The Transport Accident Act in broad terms regulates a person’s entitlement to compensation if injured in a transport accident which occurred in Victoria or in another state in certain prescribed circumstances.
In 2013 the then Victorian Government enacted the Transport Accident (Amendment) Act 2013 which was designed to substantially restrict the rights to common law damages for persons who had sustained severe psychiatric injury as a result of a transport accident caused by another person’s negligence.
Previous to the 2013 amendment, a person with a psychiatric whole person impairment of less than 30% could still sue if they could demonstrate a serious injury based on a severe long term mental or behavioural disturbance caused by the transport accident.
The 2013 amendment however qualified this definition by introducing requirements which in many cases made it impossible for a person with severe psychiatric injury to satisfy the serious injury threshold test so to be permitted to sue for compensation.
The present Victorian government has now enacted the Transport Accident (Amendment) Act 2016 which removes the restrictions introduced by the amendments made in 2013.
In my opinion the changes are welcome and remove the unfair restrictions to damages particularly for children and retirees who even with severe psychiatric injury, would have missed out on injury compensation under the 2013 legislation.
The TAC have introduced new protocols which will commence operation on the 1st of July 2016.
The protocols are designed to streamline the processing of compensation entitlements available to claimants under the Transport Accident Act and to avoid if possible, contested Court proceedings. The protocols apply to;
-Common law claims.
-Serious injury applications.
-Disputes in relation to no fault benefits.
In general the TAC protocols aim to provide a framework for the mutual and early exchange of relevant information between the TAC and the claimants lawyers. The objective of the protocols is to facilitate fair, efficient, cost effective and provide a transparent pathway to promote correct decision making by the TAC.
What is a real life example of the new TAC protocols?
The protocols include a number of changes to TAC practice which I am sure will be welcome. For example, the protocols now make it clear that a request for clinical notes from a treating doctor can only be made in prescribed circumstances where relevant to the claim. It is hoped that this will avoid past TAC practice of requesting medical records which invariably had no relevance to the claim; infringed the claimant’s privacy and caused disruption and inconvenience to the medical practice in complying with TAC’s request.
The new protocols also provide the option of bypassing the impairment assessment process so to accelerate the processing of a serious injury/common law claim. Under the new protocols TAC will also provide early exchange of information/documentation relevant to liability issues to assist the claimant’s lawyer to assess the merit of a common law claim.
It can be very stressful for a claimant to attend multiple medical examinations for the purpose of assessing compensation entitlements.

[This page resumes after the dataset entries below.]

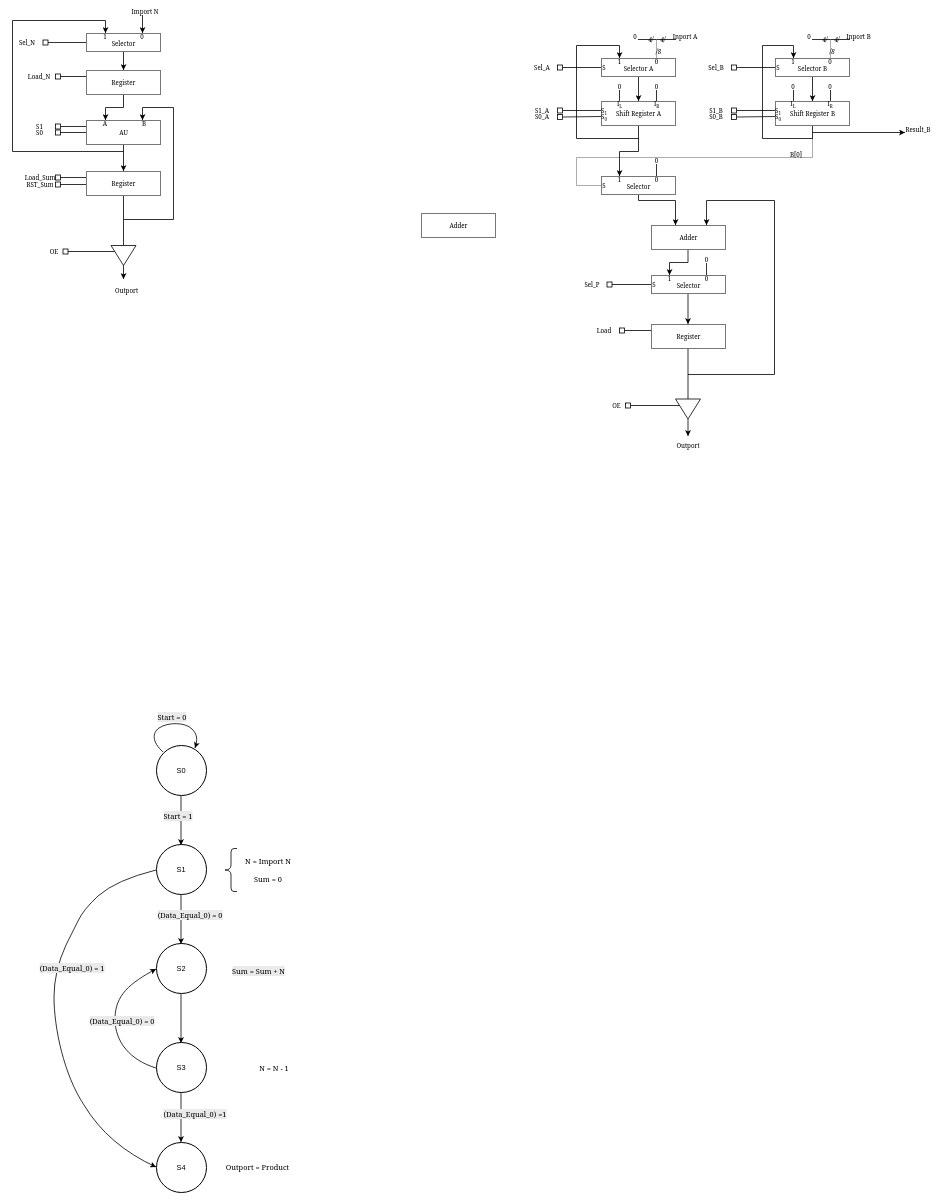
<!DOCTYPE html>
<html lang="en">
<head>
<meta charset="utf-8">
<title>Datapath and state diagrams</title>
<style>
:root { --ink: #000; --paper: #fff; --box-line: #777; --soft-line: #999; --tag: #eaeaea; }
* { box-sizing: border-box; }
html, body { margin: 0; background: var(--paper); }
.sheet { position: relative; width: 942px; height: 1200px; overflow: hidden; background: var(--paper); color: var(--ink); font: 6.2px/8px "Noto Serif", serif; }
.wires { position: absolute; left: 0; top: 0; fill: none; stroke: var(--ink); stroke-width: .8; }
.wires .arrow { marker-end: url(#head); }
.wires .soft { stroke: var(--soft-line); }
.wires .port, .wires .buffer { fill: var(--paper); }
.block, .state { position: absolute; left: var(--x); top: var(--y); display: flex; align-items: center; justify-content: center; }
.block { width: 75px; height: 25px; padding-top: 1px; border: 1px solid var(--box-line); }
.block.mux { height: 19px; padding-top: 2px; }
.state { width: 51px; height: 51px; border: 1.3px solid var(--ink); border-radius: 50%; background: var(--paper); font: 7.4px/9px "Liberation Sans", sans-serif; }
.label { position: absolute; left: var(--x); top: var(--y); transform: translate(-50%, -50%); white-space: nowrap; }
.label sub { font-size: 4.5px; line-height: 0; vertical-align: -1.5px; }
.bits { font-style: italic; }
.rule { font-size: 7.4px; line-height: 10px; }
.tag { background: var(--tag); }
</style>
</head>
<body>
<main class="sheet">
<svg class="wires" width="942" height="1200" viewBox="0 0 942 1200" aria-hidden="true">
  <defs>
    <marker id="head" markerUnits="userSpaceOnUse" markerWidth="7" markerHeight="6" refX="6" refY="3" orient="auto"><path d="M0 0L6 3L0 6L1.5 3z" fill="#000" stroke="none"/></marker>
    <rect id="port" class="port" x="-2.5" y="-2.5" width="5" height="5"/>
    <path id="buffer" class="buffer" d="M-12.5 0H12.5L0 20z"/>
  </defs>

  <g id="sum-datapath">
    <path class="arrow" d="M142.5 15V33"/>
    <path class="arrow" d="M123.5 52V70"/>
    <path class="arrow" d="M123.5 95V107.5H105.5V120"/>
    <path class="arrow" d="M123.5 145V171"/>
    <path class="arrow" d="M123.5 151.5H12.5V20.5H105.5V33"/>
    <path d="M123.5 196V245"/>
    <path class="arrow" d="M123.5 219.5H173.5V107.5H142.5V120"/>
    <path class="arrow" d="M123.5 265V279"/>
    <path d="M48 42.5H86M60 76.5H86M60 126.5H86M60 132.5H86M60 177.5H86M60 184.5H86M68 251.5H116"/>
    <use href="#port" x="45.5" y="42.5"/>
    <use href="#port" x="58" y="76.5"/>
    <use href="#port" x="58" y="126.5"/>
    <use href="#port" x="58" y="132.5"/>
    <use href="#port" x="58" y="177.5"/>
    <use href="#port" x="58" y="184.5"/>
    <use href="#port" x="65.5" y="251.5"/>
    <use href="#buffer" x="123.5" y="245.5"/>
  </g>

  <g id="operand-wires">
    <g id="operand-inputs">
      <path d="M638 39.5H676M563 67.5H601M563 110.5L601 110.5M563 117L601 116.5M619.5 90V101M656.5 90V101"/>
      <path class="soft" d="M656.5 39.5V58"/>
      <path class="arrow" d="M638.5 76V101"/>
      <use href="#port" x="560" y="67.5"/>
      <use href="#port" x="560" y="110.5"/>
      <use href="#port" x="560" y="117"/>
    </g>
    <use href="#operand-inputs" x="174"/>
    <path class="arrow" d="M638.5 138.5H576.5V45.5H619.5V58"/>
    <path class="arrow" d="M812.5 138.5H762.5V45.5H793.5V58"/>
    <path d="M812.5 126V139"/>
    <path class="soft" d="M812.5 139V157.5H576.5V185.5H601"/>
    <path class="arrow" d="M812.5 132.5H905"/>
  </g>

  <g id="product-datapath">
    <path class="arrow" d="M638.5 126V151.5H619.5V176"/>
    <path class="arrow" d="M638.5 194V200.5H675.5V225"/>
    <path class="arrow" d="M688 250V262.5H669.5V275"/>
    <path class="arrow" d="M688 293V324"/>
    <path d="M688 349V399M656.5 164V176M706.5 263V275"/>
    <path class="arrow" d="M688 374.5H774.5V200.5H706.5V225"/>
    <path class="arrow" d="M688 419V436"/>
    <path d="M612 284.5H651M624 330.5H651M630 405.5H681"/>
    <use href="#port" x="609.5" y="284.5"/>
    <use href="#port" x="622" y="330.5"/>
    <use href="#port" x="628" y="405.5"/>
    <use href="#buffer" x="688" y="399"/>
  </g>

  <g id="transitions">
    <path class="arrow" d="M163 752C152 742 152 733 159 728C168 722 185 722 192 729C197 734 198 739 195 748"/>
    <path class="arrow" d="M181 796V845"/>
    <path class="arrow" d="M181 895V944"/>
    <path class="arrow" d="M181 994V1043"/>
    <path class="arrow" d="M181 1093V1142"/>
    <path class="arrow" d="M156 870Q116 880 98 896Q83 910 78 921L66 945Q54 971 54 997C54 1028 64 1075 84 1105Q108 1145 156 1167"/>
    <path class="arrow" d="M156 1068C130 1060 115 1042 115 1019C115 995 130 983 156 969"/>
    <path d="M237 848.5H234Q231 848.5 231 852V865Q231 870 225 870Q231 870 231 875V888Q231 891.5 234 891.5H237"/>
  </g>
</svg>

<section aria-label="Sum datapath">
  <div class="block mux" style="--x:86px;--y:33px">Selector</div>
  <div class="block" style="--x:86px;--y:70px">Register</div>
  <div class="block" style="--x:86px;--y:120px">AU</div>
  <div class="block" style="--x:86px;--y:171px">Register</div>
  <span class="label" style="--x:145px;--y:12px">Import N</span>
  <span class="label" style="--x:105px;--y:37px">1</span>
  <span class="label" style="--x:142px;--y:37px">0</span>
  <span class="label" style="--x:27px;--y:43px">Sel_N</span>
  <span class="label" style="--x:39px;--y:77px">Load_N</span>
  <span class="label" style="--x:105px;--y:124px">A</span>
  <span class="label" style="--x:144px;--y:124px">B</span>
  <span class="label" style="--x:39.5px;--y:127px">S1</span>
  <span class="label" style="--x:39.5px;--y:133px">S0</span>
  <span class="label" style="--x:40px;--y:178px">Load_Sum</span>
  <span class="label" style="--x:40px;--y:185px">RST_Sum</span>
  <span class="label" style="--x:54px;--y:252px">OE</span>
  <span class="label" style="--x:126.5px;--y:291px">Outport</span>
</section>

<div class="block" style="--x:421px;--y:213px">Adder</div>

<section aria-label="Operand A">
  <div class="block mux" style="--x:601px;--y:58px">Selector A</div>
  <div class="block" style="--x:601px;--y:101px">Shift Register A</div>
  <span class="label" style="--x:635px;--y:37px">0</span>
  <span class="label bits" style="--x:651px;--y:40px">4/</span>
  <span class="label bits" style="--x:663px;--y:40px">4/</span>
  <span class="label bits" style="--x:658.5px;--y:52px">/8</span>
  <span class="label" style="--x:685px;--y:37px">Inport A</span>
  <span class="label" style="--x:619.5px;--y:62px">1</span>
  <span class="label" style="--x:656.5px;--y:62px">0</span>
  <span class="label" style="--x:604px;--y:68px">S</span>
  <span class="label" style="--x:542px;--y:68px">Sel_A</span>
  <span class="label" style="--x:619.5px;--y:87px">0</span>
  <span class="label" style="--x:656.5px;--y:87px">0</span>
  <span class="label" style="--x:619.5px;--y:104px">I<sub>L</sub></span>
  <span class="label" style="--x:656.5px;--y:104px">I<sub>R</sub></span>
  <span class="label" style="--x:604px;--y:111px">S<sub>1</sub></span>
  <span class="label" style="--x:604px;--y:117px">S<sub>0</sub></span>
  <span class="label" style="--x:542px;--y:111px">S1_A</span>
  <span class="label" style="--x:542px;--y:117px">S0_A</span>
</section>

<section aria-label="Operand B">
  <div class="block mux" style="--x:775px;--y:58px">Selector B</div>
  <div class="block" style="--x:775px;--y:101px">Shift Register B</div>
  <span class="label" style="--x:809px;--y:37px">0</span>
  <span class="label bits" style="--x:825px;--y:40px">4/</span>
  <span class="label bits" style="--x:837px;--y:40px">4/</span>
  <span class="label bits" style="--x:832px;--y:52px">/8</span>
  <span class="label" style="--x:858.5px;--y:37px">Inport B</span>
  <span class="label" style="--x:793px;--y:62px">1</span>
  <span class="label" style="--x:830px;--y:62px">0</span>
  <span class="label" style="--x:778px;--y:68px">S</span>
  <span class="label" style="--x:716px;--y:68px">Sel_B</span>
  <span class="label" style="--x:793px;--y:87px">0</span>
  <span class="label" style="--x:830px;--y:87px">0</span>
  <span class="label" style="--x:793px;--y:104px">I<sub>L</sub></span>
  <span class="label" style="--x:830px;--y:104px">I<sub>R</sub></span>
  <span class="label" style="--x:778px;--y:111px">S<sub>1</sub></span>
  <span class="label" style="--x:778px;--y:117px">S<sub>0</sub></span>
  <span class="label" style="--x:716px;--y:111px">S1_B</span>
  <span class="label" style="--x:716px;--y:117px">S0_B</span>
  <span class="label" style="--x:918px;--y:130px">Result_B</span>
  <span class="label" style="--x:796px;--y:155px">B[0]</span>
</section>

<section aria-label="Product datapath">
  <div class="block mux" style="--x:601px;--y:176px">Selector</div>
  <div class="block" style="--x:651px;--y:225px">Adder</div>
  <div class="block mux" style="--x:651px;--y:275px">Selector</div>
  <div class="block" style="--x:651px;--y:324px">Register</div>
  <span class="label" style="--x:656.5px;--y:161px">0</span>
  <span class="label" style="--x:619.5px;--y:180px">1</span>
  <span class="label" style="--x:656.5px;--y:180px">0</span>
  <span class="label" style="--x:604px;--y:186px">S</span>
  <span class="label" style="--x:706.5px;--y:260px">0</span>
  <span class="label" style="--x:669.5px;--y:279px">1</span>
  <span class="label" style="--x:706.5px;--y:279px">0</span>
  <span class="label" style="--x:654px;--y:285px">S</span>
  <span class="label" style="--x:592px;--y:285px">Sel_P</span>
  <span class="label" style="--x:604px;--y:331px">Load</span>
  <span class="label" style="--x:616.5px;--y:406px">OE</span>
  <span class="label" style="--x:688px;--y:446px">Outport</span>
</section>

<section aria-label="State machine">
  <div class="state" style="--x:155.5px;--y:745px">S0</div>
  <div class="state" style="--x:155.5px;--y:844px">S1</div>
  <div class="state" style="--x:155.5px;--y:943px">S2</div>
  <div class="state" style="--x:155.5px;--y:1042px">S3</div>
  <div class="state" style="--x:155.5px;--y:1142px">S4</div>
  <span class="label rule tag" style="--x:172px;--y:717px">Start = 0</span>
  <span class="label rule tag" style="--x:178px;--y:816px">Start = 1</span>
  <span class="label rule tag" style="--x:190px;--y:915px">(Data_Equal_0) = 0</span>
  <span class="label rule tag" style="--x:72px;--y:968px">(Data_Equal_0) = 1</span>
  <span class="label rule tag" style="--x:122px;--y:1021px">(Data_Equal_0) = 0</span>
  <span class="label rule tag" style="--x:195px;--y:1114px">(Data_Equal_0) =1</span>
  <span class="label rule" style="--x:268px;--y:861px">N = Import N</span>
  <span class="label rule" style="--x:268px;--y:879px">Sum = 0</span>
  <span class="label rule tag" style="--x:258.5px;--y:971px">Sum = Sum + N</span>
  <span class="label rule" style="--x:274px;--y:1068px">N = N - 1</span>
  <span class="label rule" style="--x:257.5px;--y:1167px">Outport = Product</span>
</section>
</main>
</body>
</html>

Sometimes there can also be a perception, even without foundation, that an examining doctor appointed by TAC may not be objective.
Now the claimant’s lawyer can appoint the examining doctor who will examine the claimant jointly on behalf of the claimant’s legal representative and the TAC, thereby minimising the number of medical examinations a claimant is required to attend and reducing potential dispute.
Do the new TAC protocols help with legal fees?
Importantly for claimants the new protocols also provide a more generous contribution by the TAC towards the claimant’s legal costs if the matter is successfully resolved through the protocol process. This will mean that in many cases a claimant will incur minimal legal costs for work undertaken by their lawyer.
For further information contact Nick O’Bryan on 03 9200 2533 or by email at email@example.com.
This information is of a general nature only and will not reflect any changes to the law if made after the date of this article. It should not be relied upon as a substitute for discussing your situation with a qualified legal practitioner.